A Japanese priest who served as a medic in the invasion recorded this memory of slave raids in Korea:
"Among the many kinds of merchants who have come over from Japan are traders in human beings, who follow in the train of the troops and buy up men and women, young and old alike. Having tied these people together with ropes about the neck, they drive them along before them; those how can no longer walk are made to run with prods or blows of the stick from behind. The sight of the fiends and man-devouring demons who torment sinners in hell must be like this, I thought."
Keinen, as quoted in the Cambridge History of Japan: Early Modern Japan.
Estimates of the total number of Korean slaves taken back to Japan range from 50,000 to 200,000. Most were likely just farmers or laborers, but Confucian scholars and artisans such as potters and blacksmiths were particularly prized. In fact, a great Neo-Confucian movement sprang up in Tokugawa Japan (1602-1868), due in large part to the work of captured Korean scholars.
The most visible influence these slaves had in Japan, however, was on Japanese ceramic styles. Between the examples of looted ceramics taken from Korea, and skilled potters brought back to Japan, Korean styles and techniques had an important impact on Japanese pottery.
Yi Sam-pyeong and Arita Ware:
One of the great Korean ceramic artisans kidnapped by Hideyoshi's army was Yi Sam-pyeong (1579-1655). Along with his entire extended family, Yi was taken to the city of Arita, in Saga Prefecture on the southern island of Kyushu.
Yi explored the area and discovered deposits of kaolin, a light, pure white clay, which allowed him to introduce porcelain manufacture to Japan. Soon, Arita became the center of porcelain production in Japan. It specialized in pieces made with overglazing in imitation of Chinese blue and white porcelains; these goods were popular imports in Europe.

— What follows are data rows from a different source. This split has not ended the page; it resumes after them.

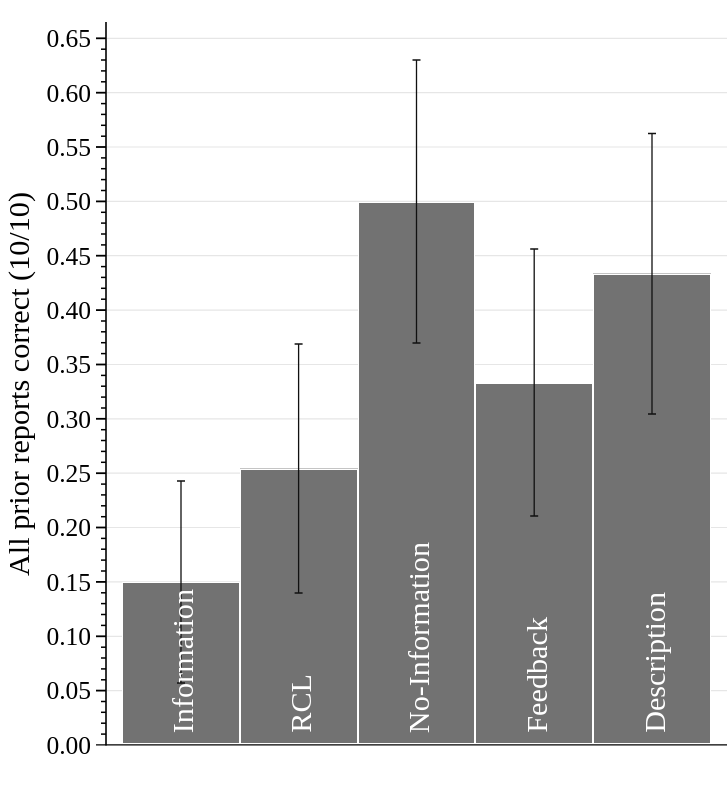
<!DOCTYPE html>
<html lang="en">
<head>
<meta charset="utf-8">
<title>All prior reports correct</title>
<style>
:root {
  --paper: #fff;
  --ink: #000;
  --bar: #727272;
  --grid: #e6e6e6;
  --edge: #c4c4c4;
}
* { box-sizing: border-box; }
html, body { margin: 0; }
body { width: 727px; height: 800px; overflow: hidden; }
.chart {
  position: relative;
  width: 727px;
  height: 800px;
  overflow: hidden;
  background: var(--paper);
  color: var(--ink);
  font-family: "Liberation Serif", "Times New Roman", serif;
}
.axis-title {
  position: absolute;
  left: 19px;
  top: 384px;
  margin: 0;
  font-size: 30.2px;
  font-weight: 400;
  line-height: 36px;
  white-space: nowrap;
  transform: translate(-50%, -50%) rotate(-90deg);
}
.scale {
  position: absolute;
  left: 0;
  top: 12px;
  width: 91px;
  height: 761px;
  margin: 0;
  padding: 0;
  list-style: none;
  display: flex;
  flex-direction: column;
  font-size: 25.5px;
  text-align: right;
}
.scale li {
  flex: 1;
  display: flex;
  align-items: center;
  justify-content: flex-end;
  line-height: 30px;
}
.lines { position: absolute; left: 0; top: 0; }
.bars {
  position: absolute;
  left: 122px;
  top: 22px;
  width: 589px;
  height: 722px;
  display: grid;
  grid-template-columns: repeat(5, 1fr);
  align-items: end;
}
.bar {
  height: var(--height);
  background: var(--bar);
  border: 1px solid var(--paper);
}
.bar.edged { box-shadow: 0 -1px var(--edge); }
.labels {
  position: absolute;
  left: 124.5px;
  top: 22px;
  width: 589px;
  height: 711px;
  display: grid;
  grid-template-columns: repeat(5, 1fr);
  align-items: end;
  justify-items: center;
  color: var(--paper);
  font-size: 30.2px;
  line-height: 36px;
}
.labels span {
  writing-mode: vertical-rl;
  transform: rotate(180deg);
  white-space: nowrap;
}
</style>
</head>
<body>
<main class="chart">
  <h1 class="axis-title">All prior reports correct (10/10)</h1>

  <ul class="scale">
    <li>0.65</li><li>0.60</li><li>0.55</li><li>0.50</li><li>0.45</li><li>0.40</li><li>0.35</li>
    <li>0.30</li><li>0.25</li><li>0.20</li><li>0.15</li><li>0.10</li><li>0.05</li><li>0.00</li>
  </ul>

  <svg class="lines" width="727" height="800" viewBox="0 0 727 800" aria-hidden="true">
    <defs>
      <line id="gridline" x1="107" x2="727" stroke="#e6e6e6" stroke-width="1.2"/>
      <g id="ticks" stroke="#000" stroke-width="1.5">
        <line x1="96" x2="106" stroke-width="1.8"/>
        <line x1="101" x2="106" y1="10.9" y2="10.9"/>
        <line x1="101" x2="106" y1="21.7" y2="21.7"/>
        <line x1="101" x2="106" y1="32.6" y2="32.6"/>
        <line x1="101" x2="106" y1="43.5" y2="43.5"/>
      </g>
      <g id="step"><use href="#gridline"/><use href="#ticks"/></g>
    </defs>
    <use href="#step" y="38.3"/>
    <use href="#step" y="92.7"/>
    <use href="#step" y="147"/>
    <use href="#step" y="201.4"/>
    <use href="#step" y="255.7"/>
    <use href="#step" y="310.1"/>
    <use href="#step" y="364.5"/>
    <use href="#step" y="418.8"/>
    <use href="#step" y="473.2"/>
    <use href="#step" y="527.5"/>
    <use href="#step" y="581.9"/>
    <use href="#step" y="636.3"/>
    <use href="#step" y="690.6"/>
  </svg>

  <div class="bars">
    <div class="bar" style="--height: 162px"></div>
    <div class="bar edged" style="--height: 275px"></div>
    <div class="bar" style="--height: 542px"></div>
    <div class="bar" style="--height: 361px"></div>
    <div class="bar edged" style="--height: 470px"></div>
  </div>

  <svg class="lines" width="727" height="800" viewBox="0 0 727 800" aria-hidden="true">
    <g class="axes" stroke="#000" stroke-width="1.6">
      <line x1="106" x2="106" y1="22" y2="745.5"/>
      <line x1="96" x2="727" y1="744.9" y2="744.9" stroke-width="1.4"/>
    </g>
    <g class="error-bars" fill="none" stroke="#111" stroke-width="1.3">
      <path d="M181 481V683M177 481h8M177 683h8"/>
      <path d="M298.6 344V593M294.6 344h8M294.6 593h8"/>
      <path d="M416.5 60V343M412.5 60h8M412.5 343h8"/>
      <path d="M534.2 249V516M530.2 249h8M530.2 516h8"/>
      <path d="M652 133.5V414M648 133.5h8M648 414h8"/>
    </g>
  </svg>

  <div class="labels">
    <span>Information</span>
    <span>RCL</span>
    <span>No-Information</span>
    <span>Feedback</span>
    <span>Description</span>
  </div>
</main>
</body>
</html>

Yi Sam-pyeong lived out the remainder of his life in Japan, and took the Japanese name Kanagae Sanbee.
The daimyo of Satsuma domain on the southern end of Kyushu Island also wanted to create a porcelain industry, so he kidnapped Korean potters and brought them back to his capital as well. They developed a porcelain style called Satsuma ware, which is decorated with ivory crackle glaze painted over with colorful scenes and gold trim.
Like Arita ware, Satsuma ware was produced for the export market. Dutch traders at Dejima Island, Nagasaki were the conduit for Japanese porcelain imports into Europe.
The Ri Brothers and Hagi Ware:
Not wanting to be left out, the daimyo of Yamaguchi Prefecture, on the southern tip of the main island of Honshu also captured Korean ceramic artists for his domain. His most famous captives were two brothers, Ri Kei and Ri Shakko, who began firing a new style called Hagi ware in 1604.
Unlike the export-driven pottery works of Kyushu, the Ri brothers' kilns turned out pieces for use in Japan. Hagi ware is stoneware with a milky white glaze, which sometimes includes an etched or incised design. In particular, tea sets made of Hagi ware are especially prized.
Today, Hagi ware is second only to Raku in the world of Japanese tea ceremony sets. The descendants of the Ri brothers, who changed their family name to Saka, are still making pottery in Hagi.
Other Korean-made Japanese Pottery Styles:
Among the other Japanese pottery styles that were created or greatly influenced by enslaved Korean potters are the sturdy, simple Karatsu ware; Korean potter Sonkai's light Agano teaware; and Pal San's richly glazed Takatori ware.
Artistic Legacy of a Brutal War:
The Imjin War was one of the most brutal in early modern Asian history. When Japan's soldiers realized that they would not win the war, they engaged in atrocities such as cutting off the noses of every Korean person in some villages; the noses were turned in to their commanders as trophies. They also looted or destroyed priceless works of art and scholarship.
Out of the horror and suffering, however, some good also appeared (at least, for Japan). Although it must have been heart-breaking for the Korean artisans who were kidnapped and enslaved, Japan used their skills and technical knowledge to produce amazing advances in silk making, in ironwork, and especially in pottery.